ACTIVITY: In the records that follow, find each line with "Noto" and pull it out.

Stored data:
******
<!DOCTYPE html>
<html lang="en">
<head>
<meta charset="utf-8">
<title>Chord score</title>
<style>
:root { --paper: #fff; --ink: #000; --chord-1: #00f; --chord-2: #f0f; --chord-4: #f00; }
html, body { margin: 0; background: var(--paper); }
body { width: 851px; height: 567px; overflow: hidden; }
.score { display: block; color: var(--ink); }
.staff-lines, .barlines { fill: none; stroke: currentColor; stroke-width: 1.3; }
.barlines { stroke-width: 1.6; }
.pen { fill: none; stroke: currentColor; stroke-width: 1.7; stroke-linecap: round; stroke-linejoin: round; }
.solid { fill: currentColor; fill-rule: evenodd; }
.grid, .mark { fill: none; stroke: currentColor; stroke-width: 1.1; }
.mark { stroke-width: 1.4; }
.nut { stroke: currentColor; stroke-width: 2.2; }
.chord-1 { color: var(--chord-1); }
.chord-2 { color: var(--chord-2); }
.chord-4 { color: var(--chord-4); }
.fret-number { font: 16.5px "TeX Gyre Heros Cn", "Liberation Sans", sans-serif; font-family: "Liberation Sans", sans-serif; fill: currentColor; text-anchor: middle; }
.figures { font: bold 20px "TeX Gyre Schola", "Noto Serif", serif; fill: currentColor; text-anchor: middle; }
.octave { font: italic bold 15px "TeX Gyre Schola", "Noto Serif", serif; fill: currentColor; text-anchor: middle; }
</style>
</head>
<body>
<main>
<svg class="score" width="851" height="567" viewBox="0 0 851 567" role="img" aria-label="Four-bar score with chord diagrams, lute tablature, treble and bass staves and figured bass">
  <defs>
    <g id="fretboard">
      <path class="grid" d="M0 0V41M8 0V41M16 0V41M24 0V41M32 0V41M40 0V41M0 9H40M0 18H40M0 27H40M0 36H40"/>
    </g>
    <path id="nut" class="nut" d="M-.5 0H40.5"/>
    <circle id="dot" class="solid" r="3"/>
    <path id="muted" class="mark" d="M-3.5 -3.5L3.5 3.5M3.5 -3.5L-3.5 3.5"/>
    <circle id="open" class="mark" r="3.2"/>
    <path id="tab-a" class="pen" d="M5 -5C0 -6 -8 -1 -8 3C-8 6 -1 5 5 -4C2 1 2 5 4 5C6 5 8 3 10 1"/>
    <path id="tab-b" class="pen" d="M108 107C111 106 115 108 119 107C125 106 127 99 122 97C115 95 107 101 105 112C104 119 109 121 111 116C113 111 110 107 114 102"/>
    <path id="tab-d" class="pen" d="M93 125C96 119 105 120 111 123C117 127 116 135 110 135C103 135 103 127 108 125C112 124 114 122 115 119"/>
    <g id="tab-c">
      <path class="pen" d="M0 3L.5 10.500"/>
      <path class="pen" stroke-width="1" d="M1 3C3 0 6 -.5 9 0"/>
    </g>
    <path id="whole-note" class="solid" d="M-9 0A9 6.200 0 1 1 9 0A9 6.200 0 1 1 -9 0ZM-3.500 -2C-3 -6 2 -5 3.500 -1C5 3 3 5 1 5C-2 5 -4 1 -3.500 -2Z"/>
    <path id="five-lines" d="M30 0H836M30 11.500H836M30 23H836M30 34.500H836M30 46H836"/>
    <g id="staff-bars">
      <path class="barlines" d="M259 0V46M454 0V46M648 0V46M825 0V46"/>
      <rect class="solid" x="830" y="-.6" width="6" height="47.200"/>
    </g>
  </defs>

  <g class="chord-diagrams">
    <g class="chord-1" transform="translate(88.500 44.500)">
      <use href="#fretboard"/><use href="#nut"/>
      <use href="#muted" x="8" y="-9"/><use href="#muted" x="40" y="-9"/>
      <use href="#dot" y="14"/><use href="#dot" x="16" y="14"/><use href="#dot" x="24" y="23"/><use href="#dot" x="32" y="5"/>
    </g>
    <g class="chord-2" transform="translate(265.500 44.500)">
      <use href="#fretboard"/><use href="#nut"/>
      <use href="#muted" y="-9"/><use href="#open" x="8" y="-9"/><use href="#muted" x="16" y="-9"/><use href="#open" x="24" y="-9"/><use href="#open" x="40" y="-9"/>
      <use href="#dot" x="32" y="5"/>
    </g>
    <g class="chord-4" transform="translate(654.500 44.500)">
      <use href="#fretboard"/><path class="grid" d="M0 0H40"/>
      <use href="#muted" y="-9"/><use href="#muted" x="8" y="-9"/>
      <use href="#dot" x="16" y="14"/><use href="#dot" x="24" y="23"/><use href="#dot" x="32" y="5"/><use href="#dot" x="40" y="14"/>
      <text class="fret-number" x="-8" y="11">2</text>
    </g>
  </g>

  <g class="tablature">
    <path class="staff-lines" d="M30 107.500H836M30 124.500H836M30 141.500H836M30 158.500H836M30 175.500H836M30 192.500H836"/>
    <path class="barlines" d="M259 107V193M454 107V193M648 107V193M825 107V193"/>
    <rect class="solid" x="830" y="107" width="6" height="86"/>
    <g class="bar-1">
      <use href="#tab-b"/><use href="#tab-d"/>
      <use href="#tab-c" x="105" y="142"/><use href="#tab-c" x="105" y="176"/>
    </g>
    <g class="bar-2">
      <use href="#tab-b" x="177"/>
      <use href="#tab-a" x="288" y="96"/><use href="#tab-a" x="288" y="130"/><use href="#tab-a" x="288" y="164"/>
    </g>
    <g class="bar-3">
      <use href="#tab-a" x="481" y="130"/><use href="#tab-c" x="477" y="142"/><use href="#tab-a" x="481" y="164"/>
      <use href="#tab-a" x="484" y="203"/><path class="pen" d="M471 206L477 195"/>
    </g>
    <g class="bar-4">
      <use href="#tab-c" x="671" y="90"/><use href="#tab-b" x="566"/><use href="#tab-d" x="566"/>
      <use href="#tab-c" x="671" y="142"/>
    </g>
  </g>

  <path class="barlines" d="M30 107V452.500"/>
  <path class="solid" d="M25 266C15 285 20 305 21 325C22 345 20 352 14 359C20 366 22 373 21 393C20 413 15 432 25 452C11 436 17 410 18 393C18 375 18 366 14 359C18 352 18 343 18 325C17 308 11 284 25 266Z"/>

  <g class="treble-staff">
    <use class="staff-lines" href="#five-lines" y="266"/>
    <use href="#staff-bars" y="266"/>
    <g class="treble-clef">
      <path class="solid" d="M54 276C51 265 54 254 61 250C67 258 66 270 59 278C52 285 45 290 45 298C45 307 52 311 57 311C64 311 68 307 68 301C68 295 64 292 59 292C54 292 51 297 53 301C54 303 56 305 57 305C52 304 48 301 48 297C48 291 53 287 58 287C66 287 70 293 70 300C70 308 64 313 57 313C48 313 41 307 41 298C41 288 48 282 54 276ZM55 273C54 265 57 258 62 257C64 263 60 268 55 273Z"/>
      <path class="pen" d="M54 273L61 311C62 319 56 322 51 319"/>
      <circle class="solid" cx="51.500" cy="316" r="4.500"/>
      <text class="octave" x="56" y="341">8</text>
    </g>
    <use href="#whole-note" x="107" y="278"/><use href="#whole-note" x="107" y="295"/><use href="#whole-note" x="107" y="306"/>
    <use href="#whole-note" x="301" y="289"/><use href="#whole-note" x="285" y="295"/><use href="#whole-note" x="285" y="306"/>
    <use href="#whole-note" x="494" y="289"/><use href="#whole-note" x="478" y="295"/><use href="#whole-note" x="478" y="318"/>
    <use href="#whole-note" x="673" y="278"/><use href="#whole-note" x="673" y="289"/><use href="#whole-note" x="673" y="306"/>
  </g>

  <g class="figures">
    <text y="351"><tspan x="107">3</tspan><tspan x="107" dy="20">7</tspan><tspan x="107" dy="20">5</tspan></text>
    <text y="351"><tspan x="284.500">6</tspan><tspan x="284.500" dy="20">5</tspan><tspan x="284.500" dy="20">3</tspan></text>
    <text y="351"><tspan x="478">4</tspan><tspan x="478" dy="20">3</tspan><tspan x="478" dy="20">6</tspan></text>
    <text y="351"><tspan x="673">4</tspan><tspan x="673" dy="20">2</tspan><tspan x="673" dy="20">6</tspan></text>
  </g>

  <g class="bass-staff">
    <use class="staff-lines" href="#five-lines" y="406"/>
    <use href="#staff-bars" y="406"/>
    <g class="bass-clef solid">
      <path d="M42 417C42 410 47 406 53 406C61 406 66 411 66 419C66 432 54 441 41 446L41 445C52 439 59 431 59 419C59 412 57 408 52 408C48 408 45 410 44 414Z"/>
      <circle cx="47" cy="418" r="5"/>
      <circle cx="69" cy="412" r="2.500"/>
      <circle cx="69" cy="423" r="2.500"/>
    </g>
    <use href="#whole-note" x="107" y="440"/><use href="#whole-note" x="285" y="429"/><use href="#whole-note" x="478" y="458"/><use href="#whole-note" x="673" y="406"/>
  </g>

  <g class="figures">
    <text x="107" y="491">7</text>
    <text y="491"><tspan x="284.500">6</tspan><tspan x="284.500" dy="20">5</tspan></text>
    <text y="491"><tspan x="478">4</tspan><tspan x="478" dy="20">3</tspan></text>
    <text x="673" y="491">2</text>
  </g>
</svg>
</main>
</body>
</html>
******
RESULT BELOW:
.figures { font: bold 20px "TeX Gyre Schola", "Noto Serif", serif; fill: currentColor; text-anchor: middle; }
.octave { font: italic bold 15px "TeX Gyre Schola", "Noto Serif", serif; fill: currentColor; text-anchor: middle; }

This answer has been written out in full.